* Task to complete:
Scan the records for the string "place" and copy every line that holds it.

* Record set:
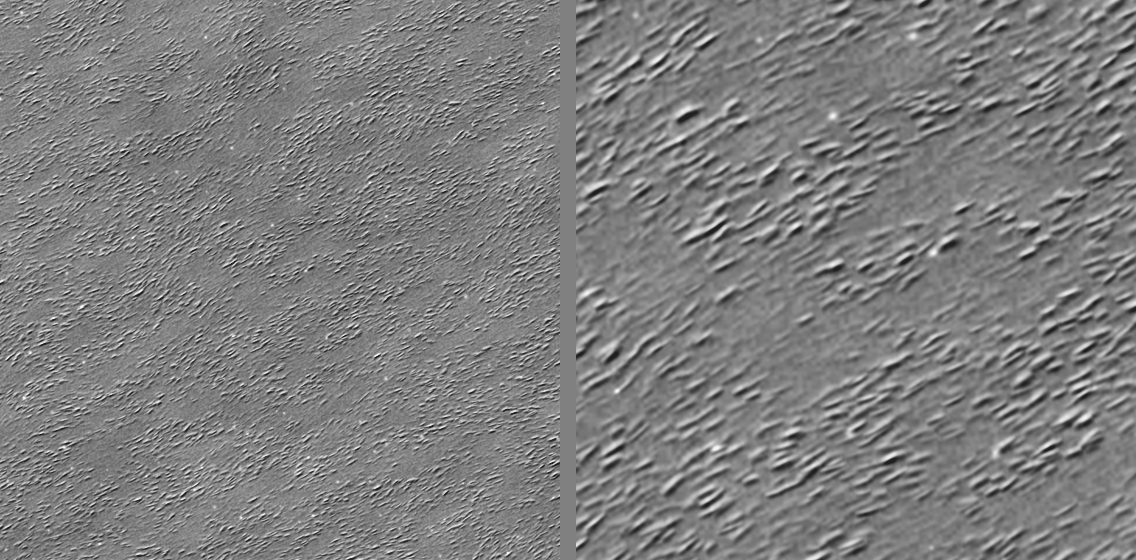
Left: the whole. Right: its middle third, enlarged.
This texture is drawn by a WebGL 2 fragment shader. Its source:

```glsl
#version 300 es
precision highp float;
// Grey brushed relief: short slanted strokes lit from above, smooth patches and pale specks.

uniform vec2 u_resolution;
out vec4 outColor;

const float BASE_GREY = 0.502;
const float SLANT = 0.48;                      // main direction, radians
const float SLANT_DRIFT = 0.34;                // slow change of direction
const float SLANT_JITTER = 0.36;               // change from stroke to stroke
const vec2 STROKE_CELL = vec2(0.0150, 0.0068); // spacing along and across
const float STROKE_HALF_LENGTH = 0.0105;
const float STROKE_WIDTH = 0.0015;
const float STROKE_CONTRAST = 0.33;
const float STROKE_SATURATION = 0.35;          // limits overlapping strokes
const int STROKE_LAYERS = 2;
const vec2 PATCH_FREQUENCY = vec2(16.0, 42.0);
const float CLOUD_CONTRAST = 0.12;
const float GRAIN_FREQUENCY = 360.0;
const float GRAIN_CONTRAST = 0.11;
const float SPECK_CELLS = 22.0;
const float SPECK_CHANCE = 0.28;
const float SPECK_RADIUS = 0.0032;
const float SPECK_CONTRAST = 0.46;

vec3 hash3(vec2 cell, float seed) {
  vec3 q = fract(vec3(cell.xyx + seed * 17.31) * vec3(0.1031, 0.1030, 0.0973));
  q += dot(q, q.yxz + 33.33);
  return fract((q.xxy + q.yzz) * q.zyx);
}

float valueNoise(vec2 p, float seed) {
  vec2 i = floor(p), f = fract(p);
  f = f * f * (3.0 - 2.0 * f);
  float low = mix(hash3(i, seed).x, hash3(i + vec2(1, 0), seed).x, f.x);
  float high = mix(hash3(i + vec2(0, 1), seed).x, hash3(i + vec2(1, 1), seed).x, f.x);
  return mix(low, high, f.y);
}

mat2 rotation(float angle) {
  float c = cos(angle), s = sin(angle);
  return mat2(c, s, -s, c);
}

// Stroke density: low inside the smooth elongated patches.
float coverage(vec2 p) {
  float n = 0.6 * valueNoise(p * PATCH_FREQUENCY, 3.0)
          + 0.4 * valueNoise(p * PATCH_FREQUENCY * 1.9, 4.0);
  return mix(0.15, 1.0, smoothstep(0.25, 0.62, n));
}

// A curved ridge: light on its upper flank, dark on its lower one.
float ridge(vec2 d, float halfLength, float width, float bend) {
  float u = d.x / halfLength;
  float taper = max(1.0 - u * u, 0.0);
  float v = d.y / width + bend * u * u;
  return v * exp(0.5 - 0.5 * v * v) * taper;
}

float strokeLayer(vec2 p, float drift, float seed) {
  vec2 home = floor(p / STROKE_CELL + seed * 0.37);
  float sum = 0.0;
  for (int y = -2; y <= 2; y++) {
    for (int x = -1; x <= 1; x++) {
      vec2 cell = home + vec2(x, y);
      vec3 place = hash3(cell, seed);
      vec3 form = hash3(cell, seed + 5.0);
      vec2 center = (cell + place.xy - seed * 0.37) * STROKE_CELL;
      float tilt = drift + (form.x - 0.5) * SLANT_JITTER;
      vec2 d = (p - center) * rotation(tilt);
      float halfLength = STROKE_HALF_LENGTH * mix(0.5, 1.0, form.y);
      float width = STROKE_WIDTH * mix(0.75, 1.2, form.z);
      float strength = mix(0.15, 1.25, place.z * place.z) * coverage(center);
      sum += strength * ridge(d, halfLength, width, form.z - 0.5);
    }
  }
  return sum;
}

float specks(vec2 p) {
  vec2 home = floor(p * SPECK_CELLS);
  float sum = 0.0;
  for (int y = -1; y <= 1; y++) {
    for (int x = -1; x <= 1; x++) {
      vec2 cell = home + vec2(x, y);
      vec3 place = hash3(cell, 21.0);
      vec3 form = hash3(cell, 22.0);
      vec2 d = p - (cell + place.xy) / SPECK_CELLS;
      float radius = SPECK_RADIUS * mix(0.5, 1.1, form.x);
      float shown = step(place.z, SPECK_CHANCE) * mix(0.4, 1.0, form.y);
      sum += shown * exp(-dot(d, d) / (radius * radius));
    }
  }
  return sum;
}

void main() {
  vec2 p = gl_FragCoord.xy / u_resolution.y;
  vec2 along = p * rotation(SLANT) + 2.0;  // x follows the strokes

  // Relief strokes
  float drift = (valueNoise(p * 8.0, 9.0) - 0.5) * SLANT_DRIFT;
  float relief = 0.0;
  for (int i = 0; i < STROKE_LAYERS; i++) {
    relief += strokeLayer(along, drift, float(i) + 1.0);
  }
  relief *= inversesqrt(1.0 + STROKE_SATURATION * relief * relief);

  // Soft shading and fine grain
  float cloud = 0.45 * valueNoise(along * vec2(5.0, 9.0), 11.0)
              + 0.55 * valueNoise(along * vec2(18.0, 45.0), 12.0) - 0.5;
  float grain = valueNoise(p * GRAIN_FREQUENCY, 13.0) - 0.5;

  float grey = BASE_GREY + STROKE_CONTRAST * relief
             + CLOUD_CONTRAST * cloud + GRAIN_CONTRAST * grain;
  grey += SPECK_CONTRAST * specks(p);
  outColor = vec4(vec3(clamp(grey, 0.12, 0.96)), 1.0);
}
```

* Result of the task:
      vec3 place = hash3(cell, seed);
      vec2 center = (cell + place.xy - seed * 0.37) * STROKE_CELL;
      float strength = mix(0.15, 1.25, place.z * place.z) * coverage(center);
      vec3 place = hash3(cell, 21.0);
      vec2 d = p - (cell + place.xy) / SPECK_CELLS;
      float shown = step(place.z, SPECK_CHANCE) * mix(0.4, 1.0, form.y);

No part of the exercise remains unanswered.